• Task instructions: Reproduce each line from the first in the data through the line that contains "border-box; margin: 0;" exactly; give nothing else.

(Collected data entries)
━━━━

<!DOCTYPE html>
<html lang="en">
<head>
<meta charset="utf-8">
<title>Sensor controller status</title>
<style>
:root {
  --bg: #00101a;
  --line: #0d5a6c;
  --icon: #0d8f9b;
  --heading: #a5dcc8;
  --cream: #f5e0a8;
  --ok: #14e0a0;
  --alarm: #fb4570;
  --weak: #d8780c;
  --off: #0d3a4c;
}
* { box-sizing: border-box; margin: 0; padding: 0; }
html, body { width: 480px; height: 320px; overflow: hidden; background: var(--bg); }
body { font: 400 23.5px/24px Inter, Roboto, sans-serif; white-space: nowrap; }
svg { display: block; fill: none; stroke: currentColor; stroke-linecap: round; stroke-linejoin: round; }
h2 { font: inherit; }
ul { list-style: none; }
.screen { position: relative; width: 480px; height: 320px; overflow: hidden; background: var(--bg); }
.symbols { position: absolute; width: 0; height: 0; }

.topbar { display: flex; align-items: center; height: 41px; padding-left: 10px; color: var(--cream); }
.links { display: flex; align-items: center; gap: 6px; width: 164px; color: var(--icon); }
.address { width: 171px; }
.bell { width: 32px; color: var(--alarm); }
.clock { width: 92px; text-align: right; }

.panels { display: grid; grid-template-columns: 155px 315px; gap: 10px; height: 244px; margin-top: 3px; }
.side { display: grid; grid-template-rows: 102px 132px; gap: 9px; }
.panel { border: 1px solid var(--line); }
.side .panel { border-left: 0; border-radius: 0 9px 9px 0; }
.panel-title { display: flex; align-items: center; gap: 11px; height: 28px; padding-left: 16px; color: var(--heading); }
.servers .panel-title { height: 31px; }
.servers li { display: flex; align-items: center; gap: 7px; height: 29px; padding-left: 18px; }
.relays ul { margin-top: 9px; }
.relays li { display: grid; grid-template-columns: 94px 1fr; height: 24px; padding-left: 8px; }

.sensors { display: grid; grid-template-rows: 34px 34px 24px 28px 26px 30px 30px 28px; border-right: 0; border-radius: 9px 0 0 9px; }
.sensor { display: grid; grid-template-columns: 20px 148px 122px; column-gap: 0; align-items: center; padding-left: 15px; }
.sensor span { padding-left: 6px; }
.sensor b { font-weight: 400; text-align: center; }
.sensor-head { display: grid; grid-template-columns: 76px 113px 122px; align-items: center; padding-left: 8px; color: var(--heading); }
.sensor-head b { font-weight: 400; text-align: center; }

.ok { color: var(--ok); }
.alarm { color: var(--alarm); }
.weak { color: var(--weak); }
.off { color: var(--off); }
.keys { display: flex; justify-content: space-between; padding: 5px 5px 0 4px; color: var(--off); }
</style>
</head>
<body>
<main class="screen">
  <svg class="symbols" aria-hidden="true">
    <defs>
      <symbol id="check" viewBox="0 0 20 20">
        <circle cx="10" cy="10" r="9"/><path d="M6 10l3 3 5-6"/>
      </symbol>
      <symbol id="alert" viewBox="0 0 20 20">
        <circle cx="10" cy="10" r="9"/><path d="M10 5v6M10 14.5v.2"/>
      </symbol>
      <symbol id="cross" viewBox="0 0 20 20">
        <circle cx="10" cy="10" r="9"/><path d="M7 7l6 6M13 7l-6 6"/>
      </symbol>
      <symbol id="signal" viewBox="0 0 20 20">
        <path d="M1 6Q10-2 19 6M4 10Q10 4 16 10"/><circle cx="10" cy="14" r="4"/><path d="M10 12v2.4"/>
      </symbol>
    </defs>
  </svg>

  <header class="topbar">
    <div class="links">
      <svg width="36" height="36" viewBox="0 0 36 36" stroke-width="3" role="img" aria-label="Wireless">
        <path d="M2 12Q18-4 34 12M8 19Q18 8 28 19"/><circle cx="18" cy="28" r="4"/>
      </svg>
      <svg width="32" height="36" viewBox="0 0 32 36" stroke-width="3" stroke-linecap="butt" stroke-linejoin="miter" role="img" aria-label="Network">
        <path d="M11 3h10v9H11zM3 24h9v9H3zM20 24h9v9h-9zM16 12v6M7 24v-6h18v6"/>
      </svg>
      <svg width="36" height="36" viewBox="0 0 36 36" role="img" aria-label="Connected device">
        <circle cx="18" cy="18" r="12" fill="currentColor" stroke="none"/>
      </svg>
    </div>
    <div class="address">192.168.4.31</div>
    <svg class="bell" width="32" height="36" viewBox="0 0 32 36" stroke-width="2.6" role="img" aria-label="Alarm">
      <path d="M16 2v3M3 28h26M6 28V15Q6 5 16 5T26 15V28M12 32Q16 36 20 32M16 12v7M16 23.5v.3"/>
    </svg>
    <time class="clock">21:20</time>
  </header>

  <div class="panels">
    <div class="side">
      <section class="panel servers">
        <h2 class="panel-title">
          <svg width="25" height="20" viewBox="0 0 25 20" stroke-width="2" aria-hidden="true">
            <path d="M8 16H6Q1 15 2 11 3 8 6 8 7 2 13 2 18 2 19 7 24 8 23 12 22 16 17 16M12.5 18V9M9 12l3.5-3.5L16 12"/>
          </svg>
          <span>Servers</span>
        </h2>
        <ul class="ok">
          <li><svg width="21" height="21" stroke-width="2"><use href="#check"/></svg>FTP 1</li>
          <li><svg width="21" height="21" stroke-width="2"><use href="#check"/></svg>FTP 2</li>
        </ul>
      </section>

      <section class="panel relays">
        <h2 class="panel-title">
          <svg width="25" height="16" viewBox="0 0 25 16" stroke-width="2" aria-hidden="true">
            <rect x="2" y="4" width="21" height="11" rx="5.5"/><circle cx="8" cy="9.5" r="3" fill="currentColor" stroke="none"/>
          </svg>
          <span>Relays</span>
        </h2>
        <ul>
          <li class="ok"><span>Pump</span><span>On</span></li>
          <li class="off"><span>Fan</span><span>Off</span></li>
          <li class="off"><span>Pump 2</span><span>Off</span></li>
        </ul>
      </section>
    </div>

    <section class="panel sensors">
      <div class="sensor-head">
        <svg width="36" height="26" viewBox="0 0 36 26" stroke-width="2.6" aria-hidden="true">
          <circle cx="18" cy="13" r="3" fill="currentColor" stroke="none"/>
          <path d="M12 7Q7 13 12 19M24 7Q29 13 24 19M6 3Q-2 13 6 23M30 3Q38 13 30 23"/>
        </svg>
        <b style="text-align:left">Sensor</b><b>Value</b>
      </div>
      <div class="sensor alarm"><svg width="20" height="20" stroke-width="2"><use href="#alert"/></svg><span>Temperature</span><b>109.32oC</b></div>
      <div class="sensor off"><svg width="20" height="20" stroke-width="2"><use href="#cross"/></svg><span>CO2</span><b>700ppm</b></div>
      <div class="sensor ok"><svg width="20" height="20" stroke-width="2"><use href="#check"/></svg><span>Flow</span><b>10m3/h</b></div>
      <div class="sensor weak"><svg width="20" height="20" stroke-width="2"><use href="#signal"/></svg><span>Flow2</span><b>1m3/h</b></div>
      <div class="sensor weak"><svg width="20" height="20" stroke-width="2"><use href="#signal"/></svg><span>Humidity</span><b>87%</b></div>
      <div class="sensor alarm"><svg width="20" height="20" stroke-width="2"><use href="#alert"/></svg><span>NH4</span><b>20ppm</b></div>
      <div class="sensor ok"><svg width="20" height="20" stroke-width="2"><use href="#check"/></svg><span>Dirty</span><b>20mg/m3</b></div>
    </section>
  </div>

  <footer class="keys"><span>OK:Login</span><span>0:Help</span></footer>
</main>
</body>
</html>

━━━━

• Answer for this exercise:
<!DOCTYPE html>
<html lang="en">
<head>
<meta charset="utf-8">
<title>Sensor controller status</title>
<style>
:root {
  --bg: #00101a;
  --line: #0d5a6c;
  --icon: #0d8f9b;
  --heading: #a5dcc8;
  --cream: #f5e0a8;
  --ok: #14e0a0;
  --alarm: #fb4570;
  --weak: #d8780c;
  --off: #0d3a4c;
}
* { box-sizing: border-box; margin: 0; padding: 0; }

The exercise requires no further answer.